**Extracted records:**
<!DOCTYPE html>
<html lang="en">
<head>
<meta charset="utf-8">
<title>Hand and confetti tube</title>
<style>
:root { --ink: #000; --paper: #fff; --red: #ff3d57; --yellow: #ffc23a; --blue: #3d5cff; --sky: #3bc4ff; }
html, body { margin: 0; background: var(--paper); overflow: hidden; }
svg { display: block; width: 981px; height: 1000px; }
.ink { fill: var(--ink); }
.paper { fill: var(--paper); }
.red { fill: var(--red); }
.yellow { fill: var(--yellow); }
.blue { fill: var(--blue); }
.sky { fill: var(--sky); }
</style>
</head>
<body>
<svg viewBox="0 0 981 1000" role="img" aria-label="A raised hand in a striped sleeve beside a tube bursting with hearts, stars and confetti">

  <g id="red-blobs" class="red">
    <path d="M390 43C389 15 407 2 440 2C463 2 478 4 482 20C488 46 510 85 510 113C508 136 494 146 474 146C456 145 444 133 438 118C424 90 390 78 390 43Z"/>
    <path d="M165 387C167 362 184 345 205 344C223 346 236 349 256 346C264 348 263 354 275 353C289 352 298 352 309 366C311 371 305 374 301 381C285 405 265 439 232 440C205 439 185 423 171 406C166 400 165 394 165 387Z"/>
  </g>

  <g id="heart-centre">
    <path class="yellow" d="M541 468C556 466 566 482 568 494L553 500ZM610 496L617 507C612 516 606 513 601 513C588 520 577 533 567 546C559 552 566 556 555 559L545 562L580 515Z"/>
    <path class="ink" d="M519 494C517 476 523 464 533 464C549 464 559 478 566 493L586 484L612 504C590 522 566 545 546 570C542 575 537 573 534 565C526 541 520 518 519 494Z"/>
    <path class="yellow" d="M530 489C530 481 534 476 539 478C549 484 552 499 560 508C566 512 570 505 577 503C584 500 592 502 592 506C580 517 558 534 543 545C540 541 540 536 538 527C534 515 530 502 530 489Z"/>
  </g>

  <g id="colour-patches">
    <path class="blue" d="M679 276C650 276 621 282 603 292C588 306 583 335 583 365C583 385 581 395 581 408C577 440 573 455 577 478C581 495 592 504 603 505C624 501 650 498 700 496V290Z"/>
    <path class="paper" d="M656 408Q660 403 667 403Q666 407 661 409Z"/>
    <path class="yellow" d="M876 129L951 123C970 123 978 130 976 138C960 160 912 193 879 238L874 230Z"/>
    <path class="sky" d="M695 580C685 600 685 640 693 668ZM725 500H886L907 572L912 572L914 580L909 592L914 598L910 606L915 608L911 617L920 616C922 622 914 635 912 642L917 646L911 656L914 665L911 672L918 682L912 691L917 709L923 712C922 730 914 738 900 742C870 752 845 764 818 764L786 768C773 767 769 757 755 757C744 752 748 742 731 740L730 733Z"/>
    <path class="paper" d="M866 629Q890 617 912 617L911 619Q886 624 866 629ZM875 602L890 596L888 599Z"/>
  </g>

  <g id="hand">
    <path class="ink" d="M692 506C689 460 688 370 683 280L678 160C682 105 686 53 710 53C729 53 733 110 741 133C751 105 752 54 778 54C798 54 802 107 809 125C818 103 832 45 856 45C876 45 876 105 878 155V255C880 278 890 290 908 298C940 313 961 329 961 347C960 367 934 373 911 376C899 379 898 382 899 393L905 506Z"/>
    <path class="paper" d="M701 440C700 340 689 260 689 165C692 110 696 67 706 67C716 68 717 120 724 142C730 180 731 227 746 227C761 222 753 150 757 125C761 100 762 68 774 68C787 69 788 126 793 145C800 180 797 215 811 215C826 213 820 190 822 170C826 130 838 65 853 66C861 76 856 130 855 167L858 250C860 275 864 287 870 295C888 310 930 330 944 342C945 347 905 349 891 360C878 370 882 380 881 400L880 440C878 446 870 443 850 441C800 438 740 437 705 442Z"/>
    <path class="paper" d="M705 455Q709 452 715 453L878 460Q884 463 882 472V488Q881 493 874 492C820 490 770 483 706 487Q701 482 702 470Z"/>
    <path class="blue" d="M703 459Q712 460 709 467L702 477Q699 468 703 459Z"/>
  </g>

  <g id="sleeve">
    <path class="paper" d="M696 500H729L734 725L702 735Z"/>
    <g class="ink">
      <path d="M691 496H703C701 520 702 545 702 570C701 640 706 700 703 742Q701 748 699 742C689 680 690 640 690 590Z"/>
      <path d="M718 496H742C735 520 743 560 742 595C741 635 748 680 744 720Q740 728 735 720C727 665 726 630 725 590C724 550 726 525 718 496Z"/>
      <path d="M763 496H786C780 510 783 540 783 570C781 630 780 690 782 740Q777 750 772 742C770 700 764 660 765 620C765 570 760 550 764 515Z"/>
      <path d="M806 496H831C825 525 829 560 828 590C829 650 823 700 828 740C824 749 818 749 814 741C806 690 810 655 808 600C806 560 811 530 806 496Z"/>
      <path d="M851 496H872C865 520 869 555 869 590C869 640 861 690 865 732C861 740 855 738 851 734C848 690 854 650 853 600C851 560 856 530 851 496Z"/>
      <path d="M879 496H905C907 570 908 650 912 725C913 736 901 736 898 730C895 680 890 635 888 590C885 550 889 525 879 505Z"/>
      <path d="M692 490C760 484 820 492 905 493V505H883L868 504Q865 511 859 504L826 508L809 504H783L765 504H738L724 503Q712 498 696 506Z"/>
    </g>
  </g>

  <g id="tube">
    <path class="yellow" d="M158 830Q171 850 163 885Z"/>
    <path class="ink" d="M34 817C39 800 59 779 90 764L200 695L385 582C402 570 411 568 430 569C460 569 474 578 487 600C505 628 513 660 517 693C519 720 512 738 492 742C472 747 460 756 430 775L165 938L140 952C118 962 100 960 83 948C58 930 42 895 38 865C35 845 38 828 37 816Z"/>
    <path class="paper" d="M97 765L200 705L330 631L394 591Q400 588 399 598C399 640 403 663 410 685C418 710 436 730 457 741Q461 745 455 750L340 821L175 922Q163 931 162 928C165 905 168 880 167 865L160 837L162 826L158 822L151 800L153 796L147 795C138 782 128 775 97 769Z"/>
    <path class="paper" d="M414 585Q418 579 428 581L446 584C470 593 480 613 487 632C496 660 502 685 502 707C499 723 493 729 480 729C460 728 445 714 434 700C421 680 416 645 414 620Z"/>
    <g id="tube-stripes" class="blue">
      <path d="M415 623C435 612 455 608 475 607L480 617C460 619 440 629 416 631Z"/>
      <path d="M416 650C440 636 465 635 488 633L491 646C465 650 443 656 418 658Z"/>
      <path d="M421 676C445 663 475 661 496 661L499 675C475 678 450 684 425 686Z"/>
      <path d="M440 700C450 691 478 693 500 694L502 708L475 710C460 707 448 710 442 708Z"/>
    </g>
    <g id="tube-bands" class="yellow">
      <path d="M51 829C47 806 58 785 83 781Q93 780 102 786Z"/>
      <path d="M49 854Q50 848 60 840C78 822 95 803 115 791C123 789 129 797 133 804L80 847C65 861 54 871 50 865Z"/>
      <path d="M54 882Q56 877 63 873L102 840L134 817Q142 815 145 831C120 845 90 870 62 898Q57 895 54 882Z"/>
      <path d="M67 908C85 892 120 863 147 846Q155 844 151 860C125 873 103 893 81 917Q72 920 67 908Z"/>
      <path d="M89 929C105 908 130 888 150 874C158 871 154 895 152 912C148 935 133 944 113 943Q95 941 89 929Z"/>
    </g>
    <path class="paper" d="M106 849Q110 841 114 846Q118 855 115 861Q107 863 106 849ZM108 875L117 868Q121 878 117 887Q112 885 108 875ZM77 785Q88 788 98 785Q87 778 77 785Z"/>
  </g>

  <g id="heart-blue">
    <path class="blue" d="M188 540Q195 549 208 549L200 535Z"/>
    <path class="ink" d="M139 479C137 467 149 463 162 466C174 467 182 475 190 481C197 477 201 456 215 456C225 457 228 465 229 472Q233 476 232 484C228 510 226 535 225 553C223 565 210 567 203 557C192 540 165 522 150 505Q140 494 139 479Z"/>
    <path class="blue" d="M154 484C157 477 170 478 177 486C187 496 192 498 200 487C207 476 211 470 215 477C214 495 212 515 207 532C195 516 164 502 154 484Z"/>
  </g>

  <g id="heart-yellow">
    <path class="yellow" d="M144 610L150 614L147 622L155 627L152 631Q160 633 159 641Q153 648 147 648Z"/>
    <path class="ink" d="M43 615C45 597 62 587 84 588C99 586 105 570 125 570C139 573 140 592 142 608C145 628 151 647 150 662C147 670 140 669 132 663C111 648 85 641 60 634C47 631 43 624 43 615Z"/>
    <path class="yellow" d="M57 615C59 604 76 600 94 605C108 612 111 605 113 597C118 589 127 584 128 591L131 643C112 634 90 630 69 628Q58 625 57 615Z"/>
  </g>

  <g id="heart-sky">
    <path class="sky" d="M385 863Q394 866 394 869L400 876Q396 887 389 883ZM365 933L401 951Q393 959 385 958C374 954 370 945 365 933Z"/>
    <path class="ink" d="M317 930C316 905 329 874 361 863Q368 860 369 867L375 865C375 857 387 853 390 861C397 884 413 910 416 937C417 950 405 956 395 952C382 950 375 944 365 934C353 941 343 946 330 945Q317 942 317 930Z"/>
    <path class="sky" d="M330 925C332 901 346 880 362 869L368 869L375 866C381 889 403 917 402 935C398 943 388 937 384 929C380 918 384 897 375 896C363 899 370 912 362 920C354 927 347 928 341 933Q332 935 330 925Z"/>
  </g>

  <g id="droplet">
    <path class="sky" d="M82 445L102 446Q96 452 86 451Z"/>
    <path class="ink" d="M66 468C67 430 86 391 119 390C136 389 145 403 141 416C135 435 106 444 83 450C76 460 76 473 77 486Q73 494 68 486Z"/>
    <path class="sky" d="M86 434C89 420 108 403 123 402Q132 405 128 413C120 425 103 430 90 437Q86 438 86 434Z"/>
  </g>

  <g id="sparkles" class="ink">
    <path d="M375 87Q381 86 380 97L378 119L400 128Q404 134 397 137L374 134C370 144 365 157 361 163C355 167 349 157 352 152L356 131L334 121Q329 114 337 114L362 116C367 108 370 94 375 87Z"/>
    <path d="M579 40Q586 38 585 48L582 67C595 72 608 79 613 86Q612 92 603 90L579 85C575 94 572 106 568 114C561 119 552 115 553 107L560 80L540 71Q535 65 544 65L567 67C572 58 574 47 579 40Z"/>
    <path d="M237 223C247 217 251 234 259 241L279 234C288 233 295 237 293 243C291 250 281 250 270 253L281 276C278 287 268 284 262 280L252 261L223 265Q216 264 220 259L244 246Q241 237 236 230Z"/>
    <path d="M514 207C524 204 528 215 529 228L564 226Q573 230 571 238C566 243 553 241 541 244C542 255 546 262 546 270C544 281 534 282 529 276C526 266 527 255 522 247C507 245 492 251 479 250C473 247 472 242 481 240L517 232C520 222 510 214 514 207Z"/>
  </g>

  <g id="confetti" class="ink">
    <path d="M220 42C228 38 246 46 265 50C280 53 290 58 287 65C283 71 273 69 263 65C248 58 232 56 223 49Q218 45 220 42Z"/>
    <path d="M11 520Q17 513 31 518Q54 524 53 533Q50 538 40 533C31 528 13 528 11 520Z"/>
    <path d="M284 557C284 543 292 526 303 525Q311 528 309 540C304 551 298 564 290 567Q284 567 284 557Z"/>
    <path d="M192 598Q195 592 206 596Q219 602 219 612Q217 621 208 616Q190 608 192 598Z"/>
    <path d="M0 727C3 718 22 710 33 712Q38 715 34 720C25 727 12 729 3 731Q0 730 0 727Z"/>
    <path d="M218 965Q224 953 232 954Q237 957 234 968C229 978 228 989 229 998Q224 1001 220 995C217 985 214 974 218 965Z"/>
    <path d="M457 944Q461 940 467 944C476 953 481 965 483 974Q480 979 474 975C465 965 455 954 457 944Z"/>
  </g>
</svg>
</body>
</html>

**Work to be completed:**
In which lines of the records does the word "sleeve" appear? Copy each of them.

**Answer to this task:**
<svg viewBox="0 0 981 1000" role="img" aria-label="A raised hand in a striped sleeve beside a tube bursting with hearts, stars and confetti">
  <g id="sleeve">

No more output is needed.